**Input data**

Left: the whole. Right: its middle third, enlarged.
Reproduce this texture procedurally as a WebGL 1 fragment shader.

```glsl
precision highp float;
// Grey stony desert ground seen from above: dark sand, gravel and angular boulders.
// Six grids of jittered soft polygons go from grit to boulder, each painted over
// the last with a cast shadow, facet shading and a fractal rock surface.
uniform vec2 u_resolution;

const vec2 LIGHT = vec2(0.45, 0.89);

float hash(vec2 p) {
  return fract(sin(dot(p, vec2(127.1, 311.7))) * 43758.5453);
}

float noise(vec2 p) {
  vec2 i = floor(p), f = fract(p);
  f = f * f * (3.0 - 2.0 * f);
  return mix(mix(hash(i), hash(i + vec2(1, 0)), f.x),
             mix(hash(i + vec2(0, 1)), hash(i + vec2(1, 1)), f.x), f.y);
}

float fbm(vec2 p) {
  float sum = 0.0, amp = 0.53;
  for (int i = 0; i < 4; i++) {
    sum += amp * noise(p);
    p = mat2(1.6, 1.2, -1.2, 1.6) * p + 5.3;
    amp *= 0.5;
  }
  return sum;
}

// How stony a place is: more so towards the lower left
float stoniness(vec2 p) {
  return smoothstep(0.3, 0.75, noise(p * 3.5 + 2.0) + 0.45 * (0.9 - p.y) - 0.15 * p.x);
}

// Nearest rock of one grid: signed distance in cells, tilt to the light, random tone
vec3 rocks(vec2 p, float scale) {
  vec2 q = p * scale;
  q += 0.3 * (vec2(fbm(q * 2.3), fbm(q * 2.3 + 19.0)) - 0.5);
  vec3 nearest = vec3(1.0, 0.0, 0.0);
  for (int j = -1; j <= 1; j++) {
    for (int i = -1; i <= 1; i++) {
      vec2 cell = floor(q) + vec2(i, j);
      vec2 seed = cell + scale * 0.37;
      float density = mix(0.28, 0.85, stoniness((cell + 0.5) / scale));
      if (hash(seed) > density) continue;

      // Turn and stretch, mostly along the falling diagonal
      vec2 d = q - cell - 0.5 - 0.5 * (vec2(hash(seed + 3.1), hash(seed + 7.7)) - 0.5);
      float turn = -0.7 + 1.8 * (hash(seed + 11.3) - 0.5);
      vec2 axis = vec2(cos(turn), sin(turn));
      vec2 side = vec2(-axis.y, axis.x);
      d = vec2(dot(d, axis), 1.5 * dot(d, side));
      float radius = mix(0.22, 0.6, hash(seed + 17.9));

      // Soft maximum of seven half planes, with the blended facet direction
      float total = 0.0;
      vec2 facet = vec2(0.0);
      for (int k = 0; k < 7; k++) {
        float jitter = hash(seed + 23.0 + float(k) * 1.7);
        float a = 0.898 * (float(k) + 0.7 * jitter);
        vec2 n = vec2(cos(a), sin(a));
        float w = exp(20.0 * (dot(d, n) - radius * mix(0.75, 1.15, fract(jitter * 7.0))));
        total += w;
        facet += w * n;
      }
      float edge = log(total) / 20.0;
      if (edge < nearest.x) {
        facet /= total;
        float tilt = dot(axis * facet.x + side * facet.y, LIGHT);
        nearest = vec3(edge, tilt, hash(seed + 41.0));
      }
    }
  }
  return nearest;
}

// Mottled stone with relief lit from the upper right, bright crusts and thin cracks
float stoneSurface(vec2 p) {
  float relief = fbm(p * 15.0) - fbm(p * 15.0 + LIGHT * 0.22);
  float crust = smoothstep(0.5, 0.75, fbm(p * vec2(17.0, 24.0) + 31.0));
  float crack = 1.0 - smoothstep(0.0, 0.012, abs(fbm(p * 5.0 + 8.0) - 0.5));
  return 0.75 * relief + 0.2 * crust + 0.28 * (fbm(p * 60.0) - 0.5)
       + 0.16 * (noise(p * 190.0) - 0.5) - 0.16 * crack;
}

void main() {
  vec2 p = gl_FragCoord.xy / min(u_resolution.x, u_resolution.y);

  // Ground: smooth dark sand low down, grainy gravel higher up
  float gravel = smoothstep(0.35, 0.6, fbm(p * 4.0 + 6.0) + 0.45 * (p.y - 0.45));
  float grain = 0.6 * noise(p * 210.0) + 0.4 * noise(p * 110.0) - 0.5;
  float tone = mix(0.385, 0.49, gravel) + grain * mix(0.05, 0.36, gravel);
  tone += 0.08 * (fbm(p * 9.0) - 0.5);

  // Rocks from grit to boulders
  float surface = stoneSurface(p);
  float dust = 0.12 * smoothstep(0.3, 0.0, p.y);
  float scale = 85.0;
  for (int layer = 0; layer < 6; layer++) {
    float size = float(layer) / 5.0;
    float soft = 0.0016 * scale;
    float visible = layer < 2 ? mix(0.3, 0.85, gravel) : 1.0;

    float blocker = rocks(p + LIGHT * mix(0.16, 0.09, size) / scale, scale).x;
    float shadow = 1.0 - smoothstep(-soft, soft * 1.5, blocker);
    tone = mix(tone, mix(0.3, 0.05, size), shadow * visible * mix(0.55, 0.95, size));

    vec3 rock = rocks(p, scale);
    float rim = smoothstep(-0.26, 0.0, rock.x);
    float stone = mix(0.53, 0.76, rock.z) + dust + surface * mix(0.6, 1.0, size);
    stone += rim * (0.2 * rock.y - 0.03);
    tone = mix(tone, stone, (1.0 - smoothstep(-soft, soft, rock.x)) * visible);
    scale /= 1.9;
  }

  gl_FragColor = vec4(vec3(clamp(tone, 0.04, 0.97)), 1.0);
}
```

**Description of the task**
Find every line in the records that has the string "from", then state how many there are and nothing else.

**Solution to this task**
4